He counted over 10 universities and other higher institutions in Delta State alone. These schools churn out thousands of graduates every year. But Delta State is currently a waste land; it cannot provide employment for even 10 per cent of these graduates and the knowledge the graduates acquired cannot make them self-employed and self-sustaining. Any surprise why the state has become a massive crime zone and a hostile environment for investors?
Meanwhile, neighbouring Rivers State is now the favourite investment destination in Nigeria, ahead of even Lagos State. Wetin Rivers get when Delta no get? No be the same oil? Why our matter different? And elections are here and all you see and hear across board are parochial interests, virulent personal attacks on inter and intra party opponents, not critical analysis of issues of common good. Unfortunately, Delta State is not alone in this parochialism; it is a national tragedy. That is just by the side.
Look at Nigeria’s power sector, what has changed in the last 30 years or more. Officially, we now generate more megawatts of electricity, but Nigerians still spend much of the time in darkness or rely on alternative sources of power supply. Since the so-called privatization of the power sector, Nigerian consumers have been fighting for self-determination. We want pre-paid meters so that we can be in control of what we consume. Last month, I got a bill of over N30,000 for less than two weeks of cumulative electricity.
Has my residential accommodation become a factory? Like many electricity consumers, who have become increasingly helpless, I was forced to pay for what I did not consume. September bill will not be different. DISCOS have become one of the groups exploiting and economically annihilating Nigerians. And I ask what is government doing to help Nigerians fight for self determination in electricity consumption, or is Nero fiddling while Rome is burning?
The robust middle class I grew up to meet in the 70s is gasping for breath. At a time, it disappeared from the Nigerian space before resurfacing and has been very sick for a long time now and the situation is not about to change any time soon if we continue to do things the same way. When I was growing up, your middle-class status was guaranteed once you graduated from the university. Since the 80s, that has changed. In fact, many graduates now graduate into the group of extremely poor and some remain there all their lives.

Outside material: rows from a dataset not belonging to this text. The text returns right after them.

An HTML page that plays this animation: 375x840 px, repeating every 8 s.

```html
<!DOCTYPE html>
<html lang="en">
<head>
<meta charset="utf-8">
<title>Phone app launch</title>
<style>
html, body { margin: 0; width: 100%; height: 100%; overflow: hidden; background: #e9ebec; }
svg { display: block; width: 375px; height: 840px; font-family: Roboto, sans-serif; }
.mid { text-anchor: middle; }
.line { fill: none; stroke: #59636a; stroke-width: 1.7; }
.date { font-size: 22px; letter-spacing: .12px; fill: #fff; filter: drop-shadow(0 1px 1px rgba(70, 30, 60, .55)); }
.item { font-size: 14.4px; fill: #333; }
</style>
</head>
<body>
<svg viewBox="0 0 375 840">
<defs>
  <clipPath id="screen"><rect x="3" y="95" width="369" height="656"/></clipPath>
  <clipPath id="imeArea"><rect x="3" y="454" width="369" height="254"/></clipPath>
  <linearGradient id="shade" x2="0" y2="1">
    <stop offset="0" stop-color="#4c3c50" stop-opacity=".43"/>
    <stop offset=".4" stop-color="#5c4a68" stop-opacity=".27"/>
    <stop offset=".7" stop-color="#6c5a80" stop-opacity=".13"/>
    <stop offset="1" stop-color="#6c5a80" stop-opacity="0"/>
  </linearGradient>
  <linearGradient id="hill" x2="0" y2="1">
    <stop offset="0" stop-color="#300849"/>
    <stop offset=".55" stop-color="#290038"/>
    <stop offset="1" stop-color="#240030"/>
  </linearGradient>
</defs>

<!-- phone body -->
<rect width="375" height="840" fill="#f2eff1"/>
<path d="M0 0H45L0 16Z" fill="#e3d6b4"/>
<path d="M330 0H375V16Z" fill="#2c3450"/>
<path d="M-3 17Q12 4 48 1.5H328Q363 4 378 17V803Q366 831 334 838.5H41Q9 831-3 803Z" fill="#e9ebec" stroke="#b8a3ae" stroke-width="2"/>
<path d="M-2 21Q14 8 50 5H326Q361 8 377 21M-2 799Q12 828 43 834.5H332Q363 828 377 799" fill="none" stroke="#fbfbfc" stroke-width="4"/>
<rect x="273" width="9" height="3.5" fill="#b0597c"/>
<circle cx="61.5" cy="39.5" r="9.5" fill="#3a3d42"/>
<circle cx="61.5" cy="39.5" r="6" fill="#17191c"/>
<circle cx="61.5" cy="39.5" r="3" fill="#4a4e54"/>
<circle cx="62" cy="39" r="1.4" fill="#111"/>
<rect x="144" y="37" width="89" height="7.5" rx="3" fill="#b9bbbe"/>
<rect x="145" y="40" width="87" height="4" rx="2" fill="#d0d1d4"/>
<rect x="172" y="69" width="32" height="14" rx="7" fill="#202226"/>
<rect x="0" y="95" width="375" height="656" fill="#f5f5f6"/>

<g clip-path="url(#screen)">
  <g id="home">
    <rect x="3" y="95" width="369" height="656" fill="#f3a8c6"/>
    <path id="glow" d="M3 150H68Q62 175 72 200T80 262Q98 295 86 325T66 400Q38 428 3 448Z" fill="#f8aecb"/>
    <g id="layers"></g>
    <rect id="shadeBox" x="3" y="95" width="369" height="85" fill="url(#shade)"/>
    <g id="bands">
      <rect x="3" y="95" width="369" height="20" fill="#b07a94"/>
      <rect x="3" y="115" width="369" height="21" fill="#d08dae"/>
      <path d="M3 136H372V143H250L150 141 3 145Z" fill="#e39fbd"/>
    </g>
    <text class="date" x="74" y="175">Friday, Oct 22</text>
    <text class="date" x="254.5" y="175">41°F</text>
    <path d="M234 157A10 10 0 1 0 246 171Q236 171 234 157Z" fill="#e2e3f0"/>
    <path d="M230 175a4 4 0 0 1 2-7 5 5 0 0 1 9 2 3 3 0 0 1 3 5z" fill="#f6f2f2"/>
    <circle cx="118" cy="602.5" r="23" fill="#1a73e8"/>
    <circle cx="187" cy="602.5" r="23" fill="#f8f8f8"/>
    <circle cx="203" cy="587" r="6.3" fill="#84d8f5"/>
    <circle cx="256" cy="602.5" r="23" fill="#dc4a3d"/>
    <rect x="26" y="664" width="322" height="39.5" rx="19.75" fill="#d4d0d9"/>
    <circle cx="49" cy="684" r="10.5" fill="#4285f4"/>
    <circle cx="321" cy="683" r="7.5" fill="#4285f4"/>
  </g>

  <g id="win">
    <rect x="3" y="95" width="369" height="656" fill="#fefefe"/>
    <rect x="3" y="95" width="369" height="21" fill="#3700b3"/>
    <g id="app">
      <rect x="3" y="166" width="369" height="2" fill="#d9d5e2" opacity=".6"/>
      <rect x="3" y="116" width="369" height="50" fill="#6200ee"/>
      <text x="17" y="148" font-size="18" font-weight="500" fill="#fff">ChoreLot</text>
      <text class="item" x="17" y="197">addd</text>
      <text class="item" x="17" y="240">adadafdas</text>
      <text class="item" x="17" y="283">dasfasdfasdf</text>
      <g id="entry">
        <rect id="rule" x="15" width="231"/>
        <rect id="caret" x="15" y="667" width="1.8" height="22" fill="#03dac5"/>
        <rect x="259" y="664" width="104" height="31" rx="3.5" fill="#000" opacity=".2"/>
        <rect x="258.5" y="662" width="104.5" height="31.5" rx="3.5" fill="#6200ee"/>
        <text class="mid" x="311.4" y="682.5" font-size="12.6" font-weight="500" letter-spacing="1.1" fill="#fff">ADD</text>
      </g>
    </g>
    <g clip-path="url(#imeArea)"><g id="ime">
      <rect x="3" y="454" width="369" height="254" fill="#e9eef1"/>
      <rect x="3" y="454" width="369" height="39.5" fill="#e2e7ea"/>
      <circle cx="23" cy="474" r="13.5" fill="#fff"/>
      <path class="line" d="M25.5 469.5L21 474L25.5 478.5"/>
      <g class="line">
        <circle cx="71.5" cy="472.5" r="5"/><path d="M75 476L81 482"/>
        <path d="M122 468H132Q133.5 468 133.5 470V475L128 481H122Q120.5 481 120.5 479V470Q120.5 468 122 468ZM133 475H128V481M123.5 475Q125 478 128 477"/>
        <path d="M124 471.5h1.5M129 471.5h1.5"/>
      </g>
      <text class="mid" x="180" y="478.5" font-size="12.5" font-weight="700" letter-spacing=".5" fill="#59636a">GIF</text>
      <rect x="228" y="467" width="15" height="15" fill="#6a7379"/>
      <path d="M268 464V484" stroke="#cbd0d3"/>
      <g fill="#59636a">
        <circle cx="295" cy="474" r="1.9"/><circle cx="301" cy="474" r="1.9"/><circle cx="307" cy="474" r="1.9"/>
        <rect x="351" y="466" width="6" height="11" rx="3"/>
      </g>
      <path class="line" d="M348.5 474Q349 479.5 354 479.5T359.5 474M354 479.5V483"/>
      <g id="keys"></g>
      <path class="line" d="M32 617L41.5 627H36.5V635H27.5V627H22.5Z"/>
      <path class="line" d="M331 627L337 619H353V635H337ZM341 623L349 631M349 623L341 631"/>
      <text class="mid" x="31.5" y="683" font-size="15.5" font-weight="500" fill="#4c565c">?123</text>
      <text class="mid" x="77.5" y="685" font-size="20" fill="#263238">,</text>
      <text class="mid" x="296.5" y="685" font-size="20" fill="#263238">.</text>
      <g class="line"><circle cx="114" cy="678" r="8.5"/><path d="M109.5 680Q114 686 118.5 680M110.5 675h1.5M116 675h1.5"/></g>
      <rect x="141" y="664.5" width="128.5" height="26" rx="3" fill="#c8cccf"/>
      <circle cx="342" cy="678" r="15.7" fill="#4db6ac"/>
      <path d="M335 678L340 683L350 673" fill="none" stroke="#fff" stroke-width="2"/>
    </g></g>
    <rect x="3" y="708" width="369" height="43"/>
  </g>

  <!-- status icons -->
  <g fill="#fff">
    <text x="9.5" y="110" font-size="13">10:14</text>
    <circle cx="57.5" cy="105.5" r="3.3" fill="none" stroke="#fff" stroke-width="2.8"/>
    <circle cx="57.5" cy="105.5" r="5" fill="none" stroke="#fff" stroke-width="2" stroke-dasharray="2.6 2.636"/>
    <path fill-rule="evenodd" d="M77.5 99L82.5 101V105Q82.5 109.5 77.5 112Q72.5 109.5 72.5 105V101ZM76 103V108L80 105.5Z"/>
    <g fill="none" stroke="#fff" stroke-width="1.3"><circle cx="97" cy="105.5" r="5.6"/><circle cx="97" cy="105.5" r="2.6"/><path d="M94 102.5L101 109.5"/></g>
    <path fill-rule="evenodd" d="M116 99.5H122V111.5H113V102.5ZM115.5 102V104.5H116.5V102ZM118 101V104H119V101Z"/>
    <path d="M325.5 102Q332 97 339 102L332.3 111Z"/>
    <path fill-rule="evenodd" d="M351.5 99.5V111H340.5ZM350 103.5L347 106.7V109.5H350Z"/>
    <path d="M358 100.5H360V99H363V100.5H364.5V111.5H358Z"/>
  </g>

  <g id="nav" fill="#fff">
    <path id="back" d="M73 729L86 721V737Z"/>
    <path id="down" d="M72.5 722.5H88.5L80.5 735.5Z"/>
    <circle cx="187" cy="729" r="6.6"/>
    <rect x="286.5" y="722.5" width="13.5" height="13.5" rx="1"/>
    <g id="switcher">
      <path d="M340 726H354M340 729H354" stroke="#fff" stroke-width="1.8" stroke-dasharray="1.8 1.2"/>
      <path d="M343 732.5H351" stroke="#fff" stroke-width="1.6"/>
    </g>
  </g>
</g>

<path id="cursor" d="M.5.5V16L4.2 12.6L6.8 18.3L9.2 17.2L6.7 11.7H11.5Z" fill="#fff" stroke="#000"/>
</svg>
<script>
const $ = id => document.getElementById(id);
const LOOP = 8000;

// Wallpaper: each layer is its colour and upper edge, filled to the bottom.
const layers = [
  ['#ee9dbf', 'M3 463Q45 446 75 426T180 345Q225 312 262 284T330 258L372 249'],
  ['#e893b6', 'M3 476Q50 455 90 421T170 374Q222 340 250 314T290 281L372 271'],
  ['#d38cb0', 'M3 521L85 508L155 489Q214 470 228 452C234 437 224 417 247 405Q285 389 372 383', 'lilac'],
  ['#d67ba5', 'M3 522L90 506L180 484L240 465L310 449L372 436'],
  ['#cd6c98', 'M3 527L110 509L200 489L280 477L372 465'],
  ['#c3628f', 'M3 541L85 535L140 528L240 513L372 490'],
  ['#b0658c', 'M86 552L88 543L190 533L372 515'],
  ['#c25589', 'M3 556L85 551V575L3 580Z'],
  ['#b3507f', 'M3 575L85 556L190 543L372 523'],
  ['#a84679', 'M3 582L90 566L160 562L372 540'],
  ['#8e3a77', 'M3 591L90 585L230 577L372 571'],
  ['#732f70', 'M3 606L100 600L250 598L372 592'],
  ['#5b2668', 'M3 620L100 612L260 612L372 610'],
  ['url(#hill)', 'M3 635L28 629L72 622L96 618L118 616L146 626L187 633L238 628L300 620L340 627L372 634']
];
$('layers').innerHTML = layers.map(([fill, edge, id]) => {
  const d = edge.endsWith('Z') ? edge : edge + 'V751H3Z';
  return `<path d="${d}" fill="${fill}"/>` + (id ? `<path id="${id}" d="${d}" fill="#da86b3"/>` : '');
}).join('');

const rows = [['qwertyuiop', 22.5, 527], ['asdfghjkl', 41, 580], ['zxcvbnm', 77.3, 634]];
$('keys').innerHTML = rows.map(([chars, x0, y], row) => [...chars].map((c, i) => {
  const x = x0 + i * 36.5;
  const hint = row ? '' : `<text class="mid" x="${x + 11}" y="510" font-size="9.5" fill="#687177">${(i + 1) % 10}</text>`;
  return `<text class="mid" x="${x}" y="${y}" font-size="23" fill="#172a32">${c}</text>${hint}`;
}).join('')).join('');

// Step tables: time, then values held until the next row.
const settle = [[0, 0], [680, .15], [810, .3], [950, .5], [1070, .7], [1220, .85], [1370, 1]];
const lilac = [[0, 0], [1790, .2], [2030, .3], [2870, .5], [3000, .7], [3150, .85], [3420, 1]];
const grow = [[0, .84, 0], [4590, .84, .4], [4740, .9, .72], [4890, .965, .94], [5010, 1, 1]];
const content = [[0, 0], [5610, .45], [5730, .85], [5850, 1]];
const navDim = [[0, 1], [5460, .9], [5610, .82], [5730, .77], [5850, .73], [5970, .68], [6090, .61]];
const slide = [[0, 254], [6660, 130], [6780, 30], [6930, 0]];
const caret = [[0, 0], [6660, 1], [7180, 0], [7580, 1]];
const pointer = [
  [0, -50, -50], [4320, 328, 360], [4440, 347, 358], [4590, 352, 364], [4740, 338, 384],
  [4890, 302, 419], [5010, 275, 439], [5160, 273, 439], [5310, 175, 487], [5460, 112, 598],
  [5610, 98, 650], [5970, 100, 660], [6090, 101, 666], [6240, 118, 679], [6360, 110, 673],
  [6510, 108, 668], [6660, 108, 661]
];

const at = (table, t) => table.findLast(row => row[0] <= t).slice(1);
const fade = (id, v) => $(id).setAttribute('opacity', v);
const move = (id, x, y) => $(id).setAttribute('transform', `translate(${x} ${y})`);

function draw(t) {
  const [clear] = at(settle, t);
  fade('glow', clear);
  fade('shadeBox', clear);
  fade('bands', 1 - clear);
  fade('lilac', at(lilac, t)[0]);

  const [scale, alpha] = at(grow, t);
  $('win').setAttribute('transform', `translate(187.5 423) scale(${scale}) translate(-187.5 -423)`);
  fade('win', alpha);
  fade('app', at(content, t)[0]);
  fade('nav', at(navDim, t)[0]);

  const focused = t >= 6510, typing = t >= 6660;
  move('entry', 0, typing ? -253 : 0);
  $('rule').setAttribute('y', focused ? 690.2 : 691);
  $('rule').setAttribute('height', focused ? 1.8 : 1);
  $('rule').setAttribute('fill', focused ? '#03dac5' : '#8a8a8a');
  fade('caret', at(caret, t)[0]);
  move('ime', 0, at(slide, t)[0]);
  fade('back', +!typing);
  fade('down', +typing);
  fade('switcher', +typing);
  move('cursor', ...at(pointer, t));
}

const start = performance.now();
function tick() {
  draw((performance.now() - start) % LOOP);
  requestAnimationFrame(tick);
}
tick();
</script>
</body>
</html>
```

We are in trouble. Step out of the country and you will find out the rest of humankind has left us behind. When you travel to Europe and America, even South America and Asia, no matter your education and exposure in Nigeria, you struggle to adapt to all aspects of modern everyday living.
Everybody, who loves Nigeria, must take the Bill and Melinga Gates report serious. We have recorded more regression than progress since the 80. The old narrative has failed us. Elections are here. We need a new paradigm. Politicians are first Nigerians before membership of political parties. They must begin to look beyond party loyalty to national loyalty. If political parties want loyalty from their members, they should first show loyalty to Nigeria, the (con)federating units and the local councils by putting forward visionary and transformational candidates, who know their right from their left. Nigeria has regressed enough.
What I find most troubling though is that selfishness has eaten deep into the average Nigerian. He accepts that he, like most Nigerians, is suffering, but he is only interested in himself. Once he gets the opportunity or position, he steals primitively so that he can exit the camp of sufferers. He is not interested in the common good or general progress. We should go and study the history of societies that focused on parochial interests to the detriment of the common good.